The skin on your feet can get really rough and scratchy

It’s usually the kids or significant other who spot it!"

Darling, your feet are scratchy!"

“Mum, when are you going to get your feet done?"

That rough hard skin is normally caused by Callus and while most of the time it's cosmetic, it can become a problem!

Sometimes it forms because of medical conditions such as psoriasis, because the skin production and turnover is quicker.

On the whole, Callus forms in response to load changes on the *Epidermis which is seen as thicker areas of skin. 

Sometimes it is yellowish in colour, sometimes it can crack and get really painful!

But there are things you can do to help!

Filing and moisturising with a great urea based cream works wonders. 

Also footwear that helps to support the heel fat pad and reduces load during activity.

Callus generally doesn't cause an issue, but when the pressure gets too great, sometimes it can lead to problems if you have a loss of sensation or poor circulation. 

A heloma molle is a soft corn that mostly occurs at the fourth interdigital toe space, between the fourth and fifth digits. They may also appear in the webbing of the interdigital space or on either side of the fourth and fifth toes at one of the “knuckles” due to friction and pressure.

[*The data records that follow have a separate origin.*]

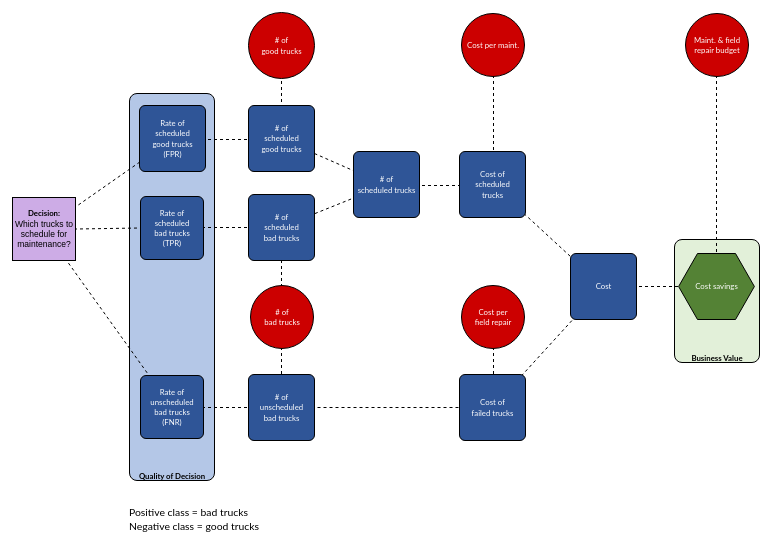
<!DOCTYPE html>
<html lang="en">
<head>
<meta charset="utf-8">
<title>Truck maintenance decision diagram</title>
<style>
:root {
  --ink: #000;
  --paper: #fff;
  --measure: #2f5597;
  --input: #c00;
  --decision: #cdace6;
  --quality: #b4c7e7;
  --value: #e2f0d9;
  --outcome: #548235;
}
* { box-sizing: border-box; margin: 0; }
body { width: 772px; height: 546px; overflow: hidden; background: var(--paper); }
.diagram {
  position: relative; width: 772px; height: 546px; overflow: hidden;
  font: 7.8px/10.2px Lato, "Open Sans", sans-serif; color: var(--ink);
}
.group, .node, .links, .legend { position: absolute; }
.group {
  display: flex; align-items: flex-end; justify-content: center;
  border: 1px solid var(--ink); border-radius: 8px;
  font-size: 7.8px; line-height: 8px; font-weight: 700; white-space: nowrap;
}
.quality { left: 129px; top: 93px; width: 86px; height: 388px; background: var(--quality); }
.value { left: 674px; top: 239px; width: 86px; height: 124px; background: var(--value); }
.node {
  display: flex; align-items: center; justify-content: center;
  text-align: center; white-space: nowrap; color: var(--paper);
  border: 1px solid var(--ink);
}
.measure { width: 67px; height: 67px; border-radius: 6px; background: var(--measure); }
.rate { width: 64px; height: 64px; }
.input { width: 64px; height: 64px; border-radius: 50%; background: var(--input); }
.input.large { width: 67px; height: 67px; }
.decision {
  left: 12px; top: 197px; width: 64px; height: 64px;
  color: var(--ink); background: var(--decision);
  font: 8.5px/10.4px "Liberation Sans", sans-serif;
}
.decision b { font: 700 7.8px/10.4px Lato, sans-serif; }
.outcome { left: 678px; top: 253px; width: 77px; height: 67px; border: 0; }
.outcome svg { position: absolute; inset: 0; fill: var(--outcome); stroke: var(--ink); }
.outcome span { position: relative; }
.links { left: 0; top: 0; fill: none; stroke: var(--ink); stroke-width: 1; stroke-dasharray: 3 3; }
.legend { left: 129px; top: 505px; font-size: 10.4px; line-height: 14px; white-space: nowrap; }
</style>
</head>
<body>
<main class="diagram">
  <section class="group quality">Quality of Decision</section>
  <section class="group value">Business Value</section>

  <!-- Connectors sit above the groups and behind the nodes, so labels stay clear -->
  <svg class="links" width="772" height="546" viewBox="0 0 772 546" aria-hidden="true">
    <path d="M44 229L172 139.5"/>
    <path d="M44 229.5L172 227.5"/>
    <path d="M44 229L172 407.5"/>
    <path d="M172 139.5H281.5"/>
    <path d="M172 227.5H281.5"/>
    <path d="M172 407.5H281.5"/>
    <path d="M281.5 45V139"/>
    <path d="M281.5 317V227"/>
    <path d="M281.5 317V407"/>
    <path d="M281.5 139L386 185"/>
    <path d="M281.5 227L386 185"/>
    <path d="M281.5 407.5H493"/>
    <path d="M386 185.5H493"/>
    <path d="M493.5 45V185"/>
    <path d="M493.5 317V407"/>
    <path d="M493 185L603 286.5"/>
    <path d="M493 407L603 286.5"/>
    <path d="M603 286.5H716"/>
    <path d="M716.5 45V286"/>
  </svg>

  <div class="node decision"><p><b>Decision:</b><br>Which trucks to<br>schedule for<br>maintenance?</p></div>

  <div class="node measure" style="left:139px;top:105px">Rate of<br>scheduled<br>good trucks<br>(FPR)</div>
  <div class="node measure rate" style="left:140px;top:196px">Rate of<br>scheduled<br>bad trucks<br>(TPR)</div>
  <div class="node measure rate" style="left:140px;top:375px">Rate of<br>unscheduled<br>bad trucks<br>(FNR)</div>

  <div class="node input large" style="left:248px;top:12px"># of<br>good trucks</div>
  <div class="node measure" style="left:248px;top:105px"># of<br>scheduled<br>good trucks</div>
  <div class="node measure" style="left:248px;top:194px"># of<br>scheduled<br>bad trucks</div>
  <div class="node input" style="left:250px;top:285px"># of<br>bad trucks</div>
  <div class="node measure" style="left:248px;top:374px"># of<br>unscheduled<br>bad trucks</div>

  <div class="node measure" style="left:353px;top:151px"># of<br>scheduled trucks</div>

  <div class="node input" style="left:461px;top:13px">Cost per maint.</div>
  <div class="node measure" style="left:459px;top:151px">Cost of<br>scheduled<br>trucks</div>
  <div class="node input" style="left:461px;top:285px">Cost per<br>field repair</div>
  <div class="node measure" style="left:459px;top:374px">Cost of<br>failed trucks</div>

  <div class="node measure" style="left:570px;top:253px">Cost</div>

  <div class="node input" style="left:685px;top:13px">Maint. &amp; field<br>repair budget</div>
  <div class="node outcome">
    <svg width="77" height="67" viewBox="0 0 77 67" aria-hidden="true"><polygon points="0.6,33.5 19.5,0.5 57.5,0.5 76.4,33.5 57.5,66.5 19.5,66.5"/></svg>
    <span>Cost savings</span>
  </div>

  <p class="legend">Positive class = bad trucks<br>Negative class = good trucks</p>
</main>
</body>
</html>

With heloma molles, patients often complain about pain at the site of the lesion that is aggravated by tight shoes, pressure, and ambulation or may be associated with bunions or a fifth digit deformity.

The first line of treatment for a heloma molle include, padding that would separate the digits, local debdridement with a sterile scalpel blade and possible keratolytics.

Regular foot care maintenance helps to keep the callus from reforming. That’s where I come in! I have had very good success rates with removing Heloma Molle from the interdigital space between the fourth and fifth digit.

Hayley (The Foot lady!)

*Epidermis - The outermost of the three layers that make up the skin